* PROBLEM: From the entries below, retype only the lines from the one with "243C172 246 160" through the one with "516L342 520C340 527", exactly as written.

* INPUT FOR THIS TASK:
────────────────────────────────────────
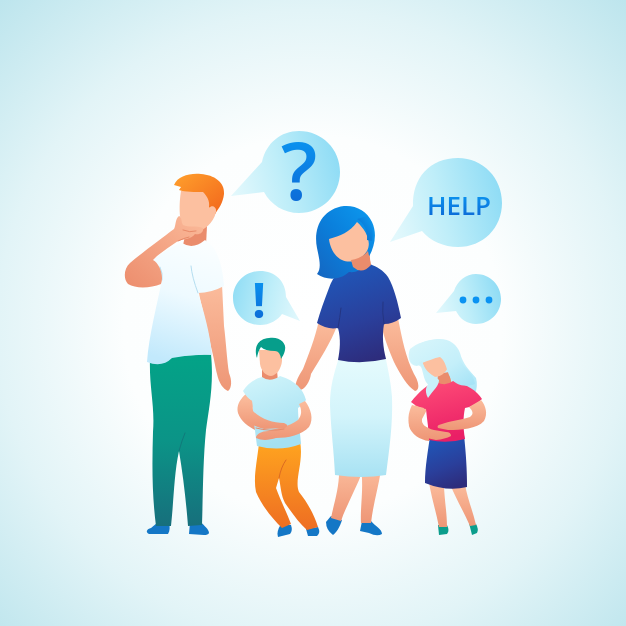
<!DOCTYPE html>
<html lang="en">
<head>
<meta charset="utf-8">
<title>Family asking for help</title>
<style>
:root{
  --skin:#f7b08e; --skin-deep:#ea8c6c; --face:#fcc0a0;
  --ink:#0b93f2; --ink-deep:#0d5fd0; --shoe:#1477c6; --teal:#0b9d8c;
}
html,body{margin:0;padding:0}
body{width:626px;height:626px;overflow:hidden;background:#fff}
svg{display:block}
text{font-family:"Open Sans","Noto Sans",sans-serif;text-anchor:middle}
.help{font-size:26px;font-weight:600;fill:url(#ink)}
.question{font-size:80px;font-weight:600;fill:url(#ink)}
.alert{font-size:49px;font-weight:700;fill:url(#ink)}
.skin{fill:url(#skin)}
.face{fill:var(--face)}
.neck{fill:var(--skin-deep)}
.shoe{fill:var(--shoe)}
.line{fill:none;stroke-linecap:round;stroke-width:1}
</style>
</head>
<body>
<svg width="626" height="626" viewBox="0 0 626 626" role="img" aria-label="Worried family of four with speech bubbles">
<defs>
  <radialGradient id="backdrop" gradientUnits="userSpaceOnUse" cx="313" cy="325" r="450">
    <stop offset="0" stop-color="#fff"/><stop offset=".42" stop-color="#fcfefe"/><stop offset=".7" stop-color="#e2f4f7"/><stop offset="1" stop-color="#bde5ed"/>
  </radialGradient>
  <linearGradient id="bubble" x1="0" y1=".6" x2="1" y2=".4">
    <stop offset="0" stop-color="#e2f8fc"/><stop offset=".45" stop-color="#bfeef9"/><stop offset="1" stop-color="#8fdcf5"/>
  </linearGradient>
  <linearGradient id="bubble-left" x1="1" y1=".6" x2="0" y2=".4">
    <stop offset="0" stop-color="#dff7fc"/><stop offset=".45" stop-color="#bfeef9"/><stop offset="1" stop-color="#93def5"/>
  </linearGradient>
  <linearGradient id="ink" x1="0" y1="0" x2="0" y2="1">
    <stop offset="0" stop-color="#0aa2f8"/><stop offset="1" stop-color="#0d5fd0"/>
  </linearGradient>
  <linearGradient id="skin" x1="0" y1="0" x2="0" y2="1">
    <stop offset="0" stop-color="#fbbc9c"/><stop offset="1" stop-color="#ee9676"/>
  </linearGradient>
  <linearGradient id="raised-arm" x1="1" y1="0" x2="0" y2="1">
    <stop offset="0" stop-color="#fbba9a"/><stop offset="1" stop-color="#ec8d6d"/>
  </linearGradient>
  <linearGradient id="ginger" x1="0" y1="0" x2="1" y2="1">
    <stop offset="0" stop-color="#ffa02c"/><stop offset="1" stop-color="#f2661c"/>
  </linearGradient>
  <linearGradient id="white-shirt" x1=".6" y1="0" x2=".4" y2="1">
    <stop offset="0" stop-color="#fafeff"/><stop offset=".45" stop-color="#eefaff"/><stop offset="1" stop-color="#c2e9fc"/>
  </linearGradient>
  <linearGradient id="green" x1="0" y1="0" x2="0" y2="1">
    <stop offset="0" stop-color="#03a387"/><stop offset=".5" stop-color="#0b9487"/><stop offset="1" stop-color="#176f7c"/>
  </linearGradient>
  <linearGradient id="blue-hair" x1="1" y1="0" x2="0" y2="1">
    <stop offset="0" stop-color="#0c9bf0"/><stop offset=".5" stop-color="#0a80dc"/><stop offset="1" stop-color="#1565c0"/>
  </linearGradient>
  <linearGradient id="navy" x1=".3" y1="0" x2=".6" y2="1">
    <stop offset="0" stop-color="#1f58ba"/><stop offset=".6" stop-color="#2a3f9b"/><stop offset="1" stop-color="#2d2c7c"/>
  </linearGradient>
  <linearGradient id="pale-skirt" x1="0" y1="0" x2="0" y2="1">
    <stop offset="0" stop-color="#e6fbfd"/><stop offset=".5" stop-color="#d3f4fb"/><stop offset="1" stop-color="#a8e2f3"/>
  </linearGradient>
  <linearGradient id="orange" x1="0" y1="0" x2="0" y2="1">
    <stop offset="0" stop-color="#ffa51f"/><stop offset="1" stop-color="#ee6d22"/>
  </linearGradient>
  <linearGradient id="pale-shirt" x1="0" y1="0" x2=".3" y2="1">
    <stop offset="0" stop-color="#d2f5fb"/><stop offset="1" stop-color="#a4e0f2"/>
  </linearGradient>
  <linearGradient id="pink" x1="0" y1="0" x2=".3" y2="1">
    <stop offset="0" stop-color="#ff4f78"/><stop offset="1" stop-color="#ea1f66"/>
  </linearGradient>
  <linearGradient id="pale-hair" x1="0" y1="0" x2="1" y2="1">
    <stop offset="0" stop-color="#d9f6fb"/><stop offset=".6" stop-color="#c4effa"/><stop offset="1" stop-color="#a3e2f6"/>
  </linearGradient>
</defs>

<rect id="background" width="626" height="626" fill="url(#backdrop)"/>

<g id="speech-bubbles">
  <g id="bubble-question">
    <path fill="url(#bubble)" d="M231 196L262 162C266 143 281 131 299 131C322 131 340 149 340 172C340 195 322 213 299 213C284 213 271 205 264 192Z"/>
    <text class="question" x="299" y="200">?</text>
  </g>
  <g id="bubble-help">
    <path fill="url(#bubble)" d="M390 242L413 206C412 178 430 158 458 158C483 158 502 178 502 203C502 228 483 247 458 247C444 247 430 241 422 231Z"/>
    <text class="help" x="459" y="215" textLength="64" lengthAdjust="spacingAndGlyphs">HELP</text>
  </g>
  <g id="bubble-alert">
    <path fill="url(#bubble-left)" d="M300 321L286 297C286 281 275 271 260 271C245 271 233 283 233 298C233 313 245 325 260 325C270 325 278 320 282 314Z"/>
    <text class="alert" x="259" y="318">!</text>
  </g>
  <g id="bubble-dots">
    <path fill="url(#bubble)" d="M436 313L454 291C457 281 466 274 476 274C490 274 501 285 501 299C501 313 490 324 476 324C467 324 460 319 456 311Z"/>
    <g fill="var(--ink)"><circle cx="463" cy="300" r="3.4"/><circle cx="476" cy="300" r="3.4"/><circle cx="489" cy="300" r="3.4"/></g>
  </g>
</g>

<g id="father">
  <path class="shoe" d="M157 523L169 522C170 527 170 531 168 534L149 534C145 532 147 529 151 528Z"/>
  <path class="shoe" d="M190 522L201 522C204 526 209 529 209 533Q208 535 204 535L189 534Z"/>
  <path fill="url(#green)" d="M150 358C149 388 155 405 153 432C152 465 152 495 156 526L171 526C174 498 174 474 179 451C183 475 186 500 188 526L202 525C203 493 203 460 206 430C209 408 214 385 211 354Z"/>
  <path class="line" stroke="#117a7b" d="M179 451Q182 440 185 433"/>
  <path class="skin" d="M198 288C202 310 208 330 211 347C214 358 215 366 217 374C219 383 223 389 228 391C232 388 232 380 229 373C227 360 226 342 224 326L222 284Z"/>
  <path class="neck" d="M189 218L207 226L206 245Q196 252 183 245Z"/>
  <path fill="url(#white-shirt)" d="M182 243C172 246 160 254 153 260C158 266 162 273 162 280C157 305 149 335 147 362Q162 368 172 358Q192 354 212 355C210 333 204 312 198 293Q211 293 224 286C223 270 219 253 211 245L205 240Q193 250 182 243Z"/>
  <path class="line" stroke="#b5def0" d="M198 293Q192 277 191 266M162 280Q163 273 160 267"/>
  <path class="face" d="M181 191C179 204 179 216 182 226C185 233 190 236 196 233C205 229 213 224 216 212L216 193L196 185Z"/>
  <path fill="url(#ginger)" d="M174 185C178 176 189 173 201 174C214 175 225 182 224 194C223 203 219 208 215 214C216 208 214 207 212 211L209 207C210 201 207 196 203 192C195 192 185 192 179 190L181 187Z"/>
  <path class="face" d="M209 208C212 204 217 207 216 212C214 217 211 218 208 216Z"/>
  <path fill="url(#raised-arm)" d="M157 256C151 260 146 264 143 267C154 258 166 249 178 241C185 239 191 239 195 234C200 235 204 232 203 228C197 225 188 228 183 225C181 222 182 217 179 216C175 219 176 225 174 229C162 238 143 252 130 263C124 268 123 279 128 284C136 289 151 288 161 284C164 276 160 264 153 260Z"/>
  <path class="line" stroke="#e88a69" d="M183 230Q190 233 196 231M178 241Q184 238 189 237"/>
</g>

<g id="mother">
  <path class="shoe" d="M331 516L342 520C340 527 336 533 333 535Q326 530 326 522Z"/>
  <path class="shoe" d="M362 521L371 521C375 526 382 529 382 534Q377 537 369 533L360 531Z"/>
  <path class="skin" d="M339 467C340 486 334 503 331 518L341 521C346 506 356 489 363 470Z"/>
  <path class="skin" d="M361 469C364 488 360 507 361 523L371 523C373 505 378 489 381 470Z"/>
  <path class="skin" d="M319 320C315 339 308 356 303 369C298 377 293 386 297 390C304 392 310 382 311 374C320 359 331 342 337 326Z"/>
  <path class="skin" d="M380 322C385 340 390 354 396 366C401 375 407 386 415 391C421 390 418 380 414 374C406 358 402 339 398 318Z"/>
  <path fill="url(#pale-skirt)" d="M339 357C334 374 330 386 330 405C331 431 334 452 335 475Q362 479 386 475C389 451 393 425 392 397C391 383 388 369 385 355Z"/>
  <path class="neck" d="M351 248L369 249L371 268Q362 278 351 271Z"/>
  <path fill="url(#navy)" d="M352 265C341 268 333 276 329 288C324 301 320 312 317 323Q327 330 338 328C341 339 340 350 338 360Q361 365 386 359C383 347 382 336 384 324Q393 324 401 318C398 303 394 287 388 277C383 270 377 267 370 264Q362 275 352 265Z"/>
  <path class="line" stroke="#243582" d="M338 328Q340 317 341 308M384 324Q382 312 383 302"/>
  <path fill="url(#blue-hair)" d="M344 206C356 205 367 211 372 222C378 235 374 249 367 260C363 269 357 273 349 272C339 281 326 280 317 274C322 268 319 258 317 248C313 228 322 209 344 206Z"/>
  <path class="face" d="M357 222C350 232 340 236 329 239C330 248 335 257 342 260C351 264 361 260 367 251C372 242 366 230 357 222Z"/>
  <path fill="url(#blue-hair)" d="M357 219C364 223 368 231 367 240L372 241C374 232 372 223 367 216Z"/>
  <path class="neck" d="M351 260Q361 259 368 251L371 265Q362 275 353 267Z"/>
</g>

<g id="boy">
  <path class="shoe" d="M281 524L291 525Q293 531 290 534L278 537Q276 532 281 524Z"/>
  <path class="shoe" d="M306 529L318 527Q321 533 317 536L308 536Z"/>
  <path fill="url(#orange)" d="M259 443C257 462 253 478 256 492C262 506 272 518 282 528L291 524C286 511 280 499 276 488L279 478C281 488 281 495 285 503C292 513 299 523 307 530L318 527C314 514 307 502 299 492C294 480 304 462 300 441Z"/>
  <path class="line" stroke="#dc6a22" d="M279 478Q281 467 286 460"/>
  <path class="neck" d="M262 370L277 370L278 382Q270 387 262 382Z"/>
  <path class="skin" d="M246 394C240 399 236 406 238 413C241 422 249 427 257 431L263 422C257 418 253 414 252 408L258 397Z"/>
  <path fill="url(#pale-shirt)" d="M262 377C254 379 247 384 243 391Q247 398 252 401C253 417 255 431 257 446Q280 452 301 444C300 430 298 418 298 408Q303 405 306 400C303 389 296 381 280 376Q270 383 262 377Z"/>
  <path class="skin" d="M299 404C302 410 302 415 298 420C289 427 277 428 268 431C262 431 256 434 256 438C262 441 270 440 276 438C288 438 302 435 309 427C314 419 311 409 305 401Z"/>
  <path class="skin" d="M245 397C239 402 237 408 239 414C244 422 254 426 264 429L285 428Q290 425 284 423C273 423 261 419 253 411L252 401Z"/>
  <path class="line" stroke="#e58a6a" d="M256 428Q270 432 284 429"/>
  <path class="face" d="M259 350L260 364C261 371 266 376 271 376C277 375 281 369 282 361L282 350Z"/>
  <path fill="#069e8b" d="M257 358C254 348 257 339 269 338C279 336 287 343 285 350C284 355 282 357 281 359Q280 351 275 351Q265 351 261 347Q258 351 257 358Z"/>
</g>

<g id="girl">
  <path fill="var(--teal)" d="M438 525L447 525Q450 531 447 534L439 535Z"/>
  <path fill="var(--teal)" d="M469 523L476 524Q479 529 477 533L472 535Z"/>
  <path class="skin" d="M429 483C432 499 436 512 439 527L447 527C447 512 444 497 444 484Z"/>
  <path class="skin" d="M450 484C456 499 464 512 470 526L476 525C473 511 467 498 465 484Z"/>
  <path fill="url(#pale-hair)" d="M437 339C449 338 457 344 460 353C463 364 469 370 476 378C479 389 474 400 465 407L440 400L426 382C422 375 423 363 417 366C409 366 407 356 410 349C417 343 427 340 437 339Z"/>
  <path fill="url(#navy)" d="M430 436C428 451 425 467 425 483Q447 492 467 487C467 470 466 454 464 435Z"/>
  <path class="neck" d="M438 374L449 372L452 385Q445 391 437 385Z"/>
  <path class="skin" d="M417 403C411 410 408 418 409 426C411 434 420 440 429 441L433 430C427 429 421 425 422 419L429 406Z"/>
  <path fill="url(#pink)" d="M437 382C427 384 419 392 411 402Q418 408 426 409C427 420 429 431 429 440Q447 444 465 439C463 428 463 417 465 408Q474 407 482 399C477 391 467 384 453 381Q445 387 437 382Z"/>
  <path class="skin" d="M469 407C473 411 474 414 470 417C461 420 450 421 442 424Q436 425 438 428L448 430C461 430 477 429 484 421C488 414 486 406 481 400Z"/>
  <path class="skin" d="M412 405C408 413 407 422 411 429C417 437 427 438 436 440Q445 439 451 436Q451 432 446 432L434 430C426 428 420 424 421 417L424 408Z"/>
  <path class="face" d="M422 359C423 368 427 375 434 377C442 377 448 371 449 363C449 356 443 351 437 350Z"/>
  <path fill="url(#pale-hair)" d="M410 351C418 342 432 338 444 340C457 343 457 354 462 363C466 370 474 374 475 384C465 388 455 385 450 377C446 369 446 361 440 357C434 358 428 361 422 363Q416 368 411 362Z"/>
  <path fill="#c9f1fa" d="M419 362C424 371 428 376 432 381C426 385 424 390 428 398C434 389 439 386 439 380C434 375 426 374 422 361Z"/>
</g>
</svg>
</body>
</html>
────────────────────────────────────────
* RESULT OF THE TASK:
  <path fill="url(#white-shirt)" d="M182 243C172 246 160 254 153 260C158 266 162 273 162 280C157 305 149 335 147 362Q162 368 172 358Q192 354 212 355C210 333 204 312 198 293Q211 293 224 286C223 270 219 253 211 245L205 240Q193 250 182 243Z"/>
  <path class="line" stroke="#b5def0" d="M198 293Q192 277 191 266M162 280Q163 273 160 267"/>
  <path class="face" d="M181 191C179 204 179 216 182 226C185 233 190 236 196 233C205 229 213 224 216 212L216 193L196 185Z"/>
  <path fill="url(#ginger)" d="M174 185C178 176 189 173 201 174C214 175 225 182 224 194C223 203 219 208 215 214C216 208 214 207 212 211L209 207C210 201 207 196 203 192C195 192 185 192 179 190L181 187Z"/>
  <path class="face" d="M209 208C212 204 217 207 216 212C214 217 211 218 208 216Z"/>
  <path fill="url(#raised-arm)" d="M157 256C151 260 146 264 143 267C154 258 166 249 178 241C185 239 191 239 195 234C200 235 204 232 203 228C197 225 188 228 183 225C181 222 182 217 179 216C175 219 176 225 174 229C162 238 143 252 130 263C124 268 123 279 128 284C136 289 151 288 161 284C164 276 160 264 153 260Z"/>
  <path class="line" stroke="#e88a69" d="M183 230Q190 233 196 231M178 241Q184 238 189 237"/>
</g>

<g id="mother">
  <path class="shoe" d="M331 516L342 520C340 527 336 533 333 535Q326 530 326 522Z"/>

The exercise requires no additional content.